## EXERCISE DIRECTIONS
Search the data below, and report every line in which "mouth" occurs.

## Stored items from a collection
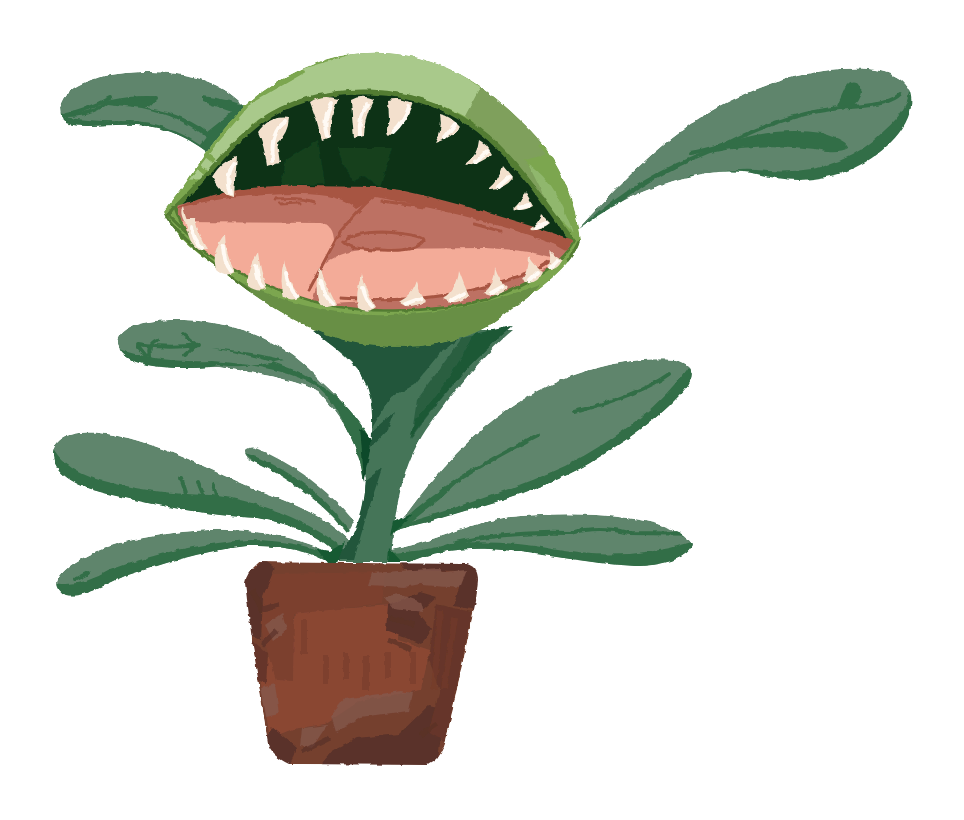
<!DOCTYPE html>
<html lang="en">
<head>
<meta charset="utf-8">
<title>Potted flytrap</title>
<style>
:root {
  --paper: #ffffff;
  --leaf: #5e856c;
  --leaf-deep: #336e47;
  --stem: #447459;
  --stem-dark: #22573a;
  --lip: #7ba64f;
  --lip-light: #a9c98b;
  --lip-mid: #7fa05c;
  --lip-low: #688f45;
  --lip-edge: #527b32;
  --throat: #0b3319;
  --throat-soft: #12401f;
  --gum: #bd7163;
  --gum-line: #a75542;
  --tongue: #f3ab98;
  --tooth: #f3e0cd;
  --tooth-light: #fffaf4;
  --clay: #74402f;
  --clay-warm: #8a4733;
  --clay-dark: #5a3129;
  --clay-pale: #84594c;
}
html, body { margin: 0; background: var(--paper); overflow: hidden; }
.plant { display: block; width: 964px; height: 820px; }
.leaf { fill: var(--leaf); }
.shade { fill: var(--leaf-deep); }
.vein { fill: none; stroke: var(--leaf-deep); stroke-width: 4; stroke-linecap: round; stroke-linejoin: round; }
.gum-lines { fill: none; stroke: var(--gum-line); stroke-width: 3; stroke-linecap: round; }
.teeth { fill: var(--tooth); }
.glints { fill: none; stroke: var(--tooth-light); stroke-width: 4; stroke-linecap: round; }
</style>
</head>
<body>
<svg class="plant" viewBox="0 0 964 820" role="img" aria-label="Toothed flytrap plant in a clay pot">
  <defs>
    <filter id="brush-edge" x="0" y="0" width="964" height="820" filterUnits="userSpaceOnUse">
      <feTurbulence type="fractalNoise" baseFrequency="0.12" numOctaves="2" seed="4" result="grain"/>
      <feDisplacementMap in="SourceGraphic" in2="grain" scale="4" xChannelSelector="R" yChannelSelector="G"/>
    </filter>
    <path id="leaf-top-left" d="M60 107C65 82 105 72 150 72C200 72 230 88 250 112L212 156C190 138 165 126 135 125C105 124 82 129 66 123Q60 118 60 107Z"/>
    <path id="leaf-top-right" d="M578 229C620 184 665 135 720 106C772 79 823 66 869 69C903 73 914 88 911 107C906 136 873 162 842 173C808 183 784 181 757 174C714 166 676 179 640 193Q612 205 578 229Z"/>
    <path id="leaf-mid-left" d="M118 341C122 324 150 319 184 320C242 322 290 345 321 381C347 405 364 425 373 445L364 481C358 445 345 420 318 391C291 378 250 372 218 367C190 368 160 370 136 362Q117 354 118 341Z"/>
    <path id="leaf-low-left" d="M53 452C56 436 75 431 100 433C150 438 204 467 245 485C290 503 325 514 351 542L337 554C318 534 291 524 257 518C210 516 152 505 100 492C66 483 52 468 53 452Z"/>
    <path id="leaf-bottom-left" d="M57 582C62 566 90 552 120 543C170 531 220 526 263 533C298 539 320 546 338 558L328 562C302 548 278 546 247 546C200 551 160 565 125 576C98 588 82 598 66 595Q57 591 57 582Z"/>
    <path id="leaf-mid-right" d="M394 531C440 466 486 414 552 384C600 362 647 357 676 360C693 364 695 374 688 385C666 414 630 438 590 463C540 492 486 504 432 521Q410 526 394 531Z"/>
    <path id="leaf-bottom-right" d="M388 562L389 550C430 544 467 523 510 517C565 512 619 514 654 523C676 529 692 538 692 546C686 559 662 566 635 566C588 564 539 552 490 549C455 548 430 553 410 562Z"/>
    <path id="head-outline" d="M163 212C190 182 203 152 235 116C260 89 292 72 321 61C354 50 397 50 431 62C471 75 496 97 521 121C549 147 574 184 580 240C573 267 538 290 497 320C463 345 416 349 377 346C328 342 279 315 238 283C205 258 178 243 163 212Z"/>
    <path id="mouth-opening" d="M176 207C201 184 227 147 260 122C293 98 332 91 370 92C420 94 460 113 490 139C520 166 546 205 573 241C559 266 529 283 490 297C443 311 372 313 324 303C280 291 240 275 206 251Q184 233 176 207Z"/>
    <path id="pot-outline" d="M259 562L467 564Q478 567 478 580L476 600L446 741Q440 762 427 765L289 764Q270 755 268 744L252 640L245 583Q246 573 259 562Z"/>
    <clipPath id="in-leaf-top-left"><use href="#leaf-top-left"/></clipPath>
    <clipPath id="in-leaf-top-right"><use href="#leaf-top-right"/></clipPath>
    <clipPath id="in-leaf-mid-left"><use href="#leaf-mid-left"/></clipPath>
    <clipPath id="in-leaf-low-left"><use href="#leaf-low-left"/></clipPath>
    <clipPath id="in-leaf-bottom-left"><use href="#leaf-bottom-left"/></clipPath>
    <clipPath id="in-leaf-mid-right"><use href="#leaf-mid-right"/></clipPath>
    <clipPath id="in-leaf-bottom-right"><use href="#leaf-bottom-right"/></clipPath>
    <clipPath id="in-head"><use href="#head-outline"/></clipPath>
    <clipPath id="in-mouth"><use href="#mouth-opening"/></clipPath>
    <clipPath id="in-pot"><use href="#pot-outline"/></clipPath>
  </defs>

  <g filter="url(#brush-edge)">
    <g id="upper-leaves">
      <g clip-path="url(#in-leaf-top-left)">
        <use href="#leaf-top-left" class="leaf"/>
        <path class="shade" d="M56 112Q86 117 106 101Q140 94 157 97Q152 111 138 107Q178 110 207 132L232 112L203 102V96Q235 100 255 110L212 162C180 128 130 122 66 128Z"/>
        <path class="leaf" d="M64 117Q90 118 108 104L142 108Q180 116 206 137L200 145Q165 121 130 121Q90 122 64 117Z"/>
        <path class="vein" d="M66 114Q88 110 110 98M135 99L156 98"/>
      </g>
      <g clip-path="url(#in-leaf-top-right)">
        <use href="#leaf-top-right" class="leaf"/>
        <path class="shade" d="M578 229Q640 174 713 148Q770 125 822 133Q849 141 848 148Q838 154 815 149Q760 142 710 153Q650 177 606 214L620 208Q700 163 768 171Q840 176 885 130Q910 108 909 88L920 110L850 190L760 184L690 175L578 234Z"/>
        <path class="shade" d="M837 106L846 86Q855 75 862 91Q861 102 850 108Z"/>
        <path class="vein" d="M724 145Q790 111 850 107Q890 105 900 94M690 153Q704 151 722 145"/>
      </g>
    </g>

    <g id="lower-leaves">
      <g clip-path="url(#in-leaf-mid-left)">
        <use href="#leaf-mid-left" class="leaf"/>
        <path class="shade" d="M116 348Q155 363 212 361Q283 366 318 387Q348 412 363 484L374 445L366 425Q332 391 310 378Q280 360 212 348Q255 352 283 360Q250 369 218 365L180 374L130 366Z"/>
        <path class="vein" d="M138 344Q166 349 199 345M150 356Q147 345 157 340M183 334L196 345L185 355M138 346L146 356"/>
        <path d="M360 428L376 442L364 484Q362 450 360 428Z" fill="#0f4a2a"/>
      </g>
      <g clip-path="url(#in-leaf-low-left)">
        <use href="#leaf-low-left" class="leaf"/>
        <path class="shade" d="M50 442Q60 466 90 477Q145 494 211 495Q280 503 340 545L335 558L257 522L80 494L48 462Z"/>
        <path class="vein" d="M181 478L186 493M198 482L203 494M213 485L216 496"/>
      </g>
      <g clip-path="url(#in-leaf-bottom-left)">
        <use href="#leaf-bottom-left" class="leaf"/>
        <path class="shade" d="M54 583Q80 588 110 570Q180 544 250 540Q300 540 338 558L328 566L247 550L125 580L66 600Z"/>
        <path class="vein" d="M76 579L88 573" stroke-width="2"/>
      </g>
      <path class="leaf" d="M245 451Q250 444 262 451C302 468 334 497 354 521L348 532C326 502 286 475 253 461Q245 458 245 451Z"/>
      <path class="shade" d="M245 453C285 465 326 497 350 531L347 533C325 504 286 476 253 461Z"/>
      <g clip-path="url(#in-leaf-mid-right)">
        <use href="#leaf-mid-right" class="leaf"/>
        <path class="shade" d="M392 532L438 494Q480 464 440 499L412 521Q500 495 565 466Q650 422 688 367L700 384L590 470L432 526Z"/>
        <path class="vein" d="M406 520Q450 479 538 435M574 412Q640 395 669 374"/>
      </g>
      <g clip-path="url(#in-leaf-bottom-right)">
        <use href="#leaf-bottom-right" class="leaf"/>
        <path class="shade" d="M388 553Q430 551 450 543Q510 540 552 549Q625 563 692 542L690 570H620L490 553L404 566Z"/>
        <path class="vein" d="M455 543Q510 531 570 533Q600 525 629 533L713 534" stroke-width="3"/>
      </g>
    </g>

    <g id="stem">
      <path fill="var(--stem)" d="M312 330H513C486 352 455 390 430 424C407 456 395 493 391 562L338 562C358 536 366 509 366 468C375 438 374 401 365 382C354 360 334 348 312 330Z"/>
      <path fill="var(--stem-dark)" d="M312 330H470L440 353L414 385L390 398L372 428Q374 398 364 380C354 358 334 348 312 330Z"/>
      <path fill="#2b5f41" d="M462 338L513 326Q462 368 411 438L417 400Z"/>
      <path fill="#1c5936" d="M474 334L512 326Q455 376 410 438L416 419Q450 382 474 334Z"/>
      <path fill="var(--stem-dark)" d="M371 432L394 412L388 430L370 449ZM366 480L382 468L366 517L354 560H324L344 548Q364 521 366 480Z"/>
      <path fill="#175a32" d="M317 549L330 551L345 542L337 563H327ZM393 522L412 514L390 536ZM389 548L402 562H388Z"/>
    </g>

    <g id="pot" clip-path="url(#in-pot)">
      <use href="#pot-outline" fill="var(--clay)"/>
      <path fill="var(--clay-warm)" d="M296 612L392 605L398 640L430 650L421 690L360 701L325 724L293 729L270 738L257 661L290 650Z"/>
      <path fill="#7c412f" d="M266 574L385 572L382 604L294 614L293 681L276 680L261 630Z"/>
      <path fill="var(--clay-dark)" d="M242 578L264 560L275 568L263 596L261 640L248 634ZM400 563H482L476 610L454 606L457 594L466 571L404 570ZM388 605L420 592L437 597L419 613L432 630L421 644L405 637L386 630ZM358 738L399 734L428 706L444 709L437 768H318L333 750ZM272 727L296 747L289 768L263 744Z"/>
      <path fill="#663629" d="M436 604L472 612L445 742L428 732L440 690L429 660ZM252 640L268 654L266 684L258 680Z"/>
      <path fill="var(--clay-pale)" opacity=".75" d="M372 573L440 568L446 579L405 587L368 585ZM420 574L467 570L460 588L422 585ZM384 597L398 594L421 602L424 613L393 609ZM265 625L282 613L287 630L273 641ZM344 699L401 691L412 693L408 711L360 717L336 732L331 716ZM302 728L327 725L312 748L300 746ZM261 688L275 684L279 714L266 717Z"/>
      <path fill="none" stroke="#753b2a" stroke-width="6" opacity=".55" d="M326 655V684M346 652V680M366 656V690M388 652V678M413 652V684M304 620V655M440 610L434 690M455 618L444 688"/>
      <path fill="none" stroke="var(--clay-dark)" stroke-width="5" opacity=".7" d="M252 590L262 609L279 605M262 645L277 630M420 735L437 724M302 752L330 738M390 618L414 624M388 640L412 650"/>
    </g>

    <g id="head">
      <g clip-path="url(#in-head)">
        <use href="#head-outline" fill="var(--lip)"/>
        <path fill="var(--lip-light)" d="M186 180L210 145L262 92L305 68L373 48L440 60L484 90L470 119Q420 91 370 90Q290 92 250 126L203 179Z"/>
        <path fill="var(--lip-mid)" d="M481 86L530 122L549 154L524 160L552 200L542 205Q508 150 465 116Z"/>
        <path fill="#90b76d" d="M528 164Q548 176 562 206L573 232L551 210Z"/>
        <path fill="none" stroke="var(--lip)" stroke-width="5" d="M163 212L211 147L250 101L304 70M204 153L214 161M197 165L208 174M540 143L552 157"/>
        <path fill="var(--lip-low)" d="M228 276Q310 318 390 315Q470 312 540 284L500 330L385 355Q300 340 228 276Z"/>
        <path fill="none" stroke="var(--lip-edge)" stroke-width="3" d="M163 214Q186 245 250 291M174 207L168 215L208 253M580 240L568 262"/>
      </g>
      <use href="#mouth-opening" fill="var(--throat)" stroke="var(--lip-edge)" stroke-width="5"/>
      <g clip-path="url(#in-mouth)">
        <path fill="var(--throat-soft)" d="M286 160L318 140L325 184L280 187ZM337 148H392L380 188L364 176L354 182L345 168Z"/>
        <path fill="var(--gum)" d="M170 208Q230 188 300 188L380 187Q460 202 580 243L560 320H230Z"/>
        <path fill="var(--gum-line)" d="M170 210Q230 184 300 186L376 187L400 190Q470 205 580 242L570 251Q500 220 376 197L356 209Q342 194 300 194Q230 194 178 208Z"/>
        <path fill="var(--tongue)" d="M178 222L320 223Q334 224 334 242L316 288L310 310L240 284L190 250Z"/>
        <path fill="var(--tongue)" d="M317 276Q327 250 376 249L485 248Q536 250 562 261Q500 290 410 299L330 303Z"/>
        <path class="gum-lines" d="M374 196Q357 211 340 232Q325 260 309 290" stroke-width="5"/>
        <path class="gum-lines" d="M343 242Q354 232 382 232Q423 234 424 241Q416 252 382 250Q350 250 343 242ZM275 199Q300 197 314 202M280 204L300 203M382 201L424 207M519 228Q545 236 566 249M474 224L500 231M340 298Q420 304 480 288Q535 274 554 258"/>
      </g>

      <g class="teeth">
        <path d="M212 177Q222 160 237 157Q235 176 234 197Q220 194 212 177Z"/>
        <path d="M258 132Q270 115 289 118Q288 134 277 143L280 163L267 166Q264 144 258 132Z"/>
        <path d="M310 102Q322 94 338 99Q330 117 330 137L322 140Q317 120 310 102Z"/>
        <path d="M351 100Q361 94 374 99Q364 116 364 136L354 138Q352 117 351 100Z"/>
        <path d="M388 100Q401 97 413 104Q408 122 389 136Q385 134 389 119Z"/>
        <path d="M440 114Q451 116 460 127Q453 137 435 143Q443 130 440 114Z"/>
        <path d="M479 140Q487 144 492 154Q482 164 465 165Q478 155 479 140Z"/>
        <path d="M503 166L513 178Q504 190 488 189Q499 180 503 166Z"/>
        <path d="M525 192L533 206Q523 212 513 209Q521 202 525 192Z"/>
        <path d="M541 214L550 223Q542 230 530 229Q539 223 541 214Z"/>
        <path d="M183 206Q178 214 188 227L193 232Q185 217 183 206Z"/>
        <path d="M187 219Q185 240 199 250L207 249Q198 236 195 219Z"/>
        <path d="M225 234Q211 250 216 269Q226 278 235 272Q225 254 225 234Z"/>
        <path d="M258 252Q246 270 248 286Q257 293 267 289Q260 270 258 252Z"/>
        <path d="M284 261Q279 281 284 297Q292 302 300 297Q288 280 284 261Z"/>
        <path d="M319 267Q314 288 319 303Q328 310 336 304Q327 287 319 267Z"/>
        <path d="M362 273Q355 293 358 308Q367 314 376 307Q367 293 362 273Z"/>
        <path d="M417 280Q413 296 398 302Q407 311 426 301Q419 294 417 280Z"/>
        <path d="M459 271Q457 290 443 299Q456 307 469 296Q464 285 459 271Z"/>
        <path d="M495 268Q495 284 484 293Q497 299 508 288Q499 281 495 268Z"/>
        <path d="M529 256Q529 274 522 280Q535 288 544 271Q535 267 529 256Z"/>
        <path d="M549 250Q552 262 547 266Q554 274 562 261Q556 257 549 250Z"/>
      </g>
      <g class="glints">
        <path d="M234 163Q225 176 231 193M285 122Q270 132 273 160M332 103Q322 120 327 136M368 104Q358 117 360 135M409 107Q405 121 393 132M455 124L445 137M487 151L476 162M509 177L498 187M529 205L519 208M546 223L536 227"/>
        <path d="M192 227Q193 241 202 248M223 246Q224 263 231 271M256 265Q257 280 263 287M286 273Q289 289 297 296M321 281Q324 296 332 303M363 288Q366 300 372 306M421 298L405 304M464 293L451 300M502 287L491 293M538 272L529 281M557 261L551 267"/>
      </g>
    </g>
  </g>
</svg>
</body>
</html>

## RESPONSE BOX
    <path id="mouth-opening" d="M176 207C201 184 227 147 260 122C293 98 332 91 370 92C420 94 460 113 490 139C520 166 546 205 573 241C559 266 529 283 490 297C443 311 372 313 324 303C280 291 240 275 206 251Q184 233 176 207Z"/>
    <clipPath id="in-mouth"><use href="#mouth-opening"/></clipPath>
      <use href="#mouth-opening" fill="var(--throat)" stroke="var(--lip-edge)" stroke-width="5"/>
      <g clip-path="url(#in-mouth)">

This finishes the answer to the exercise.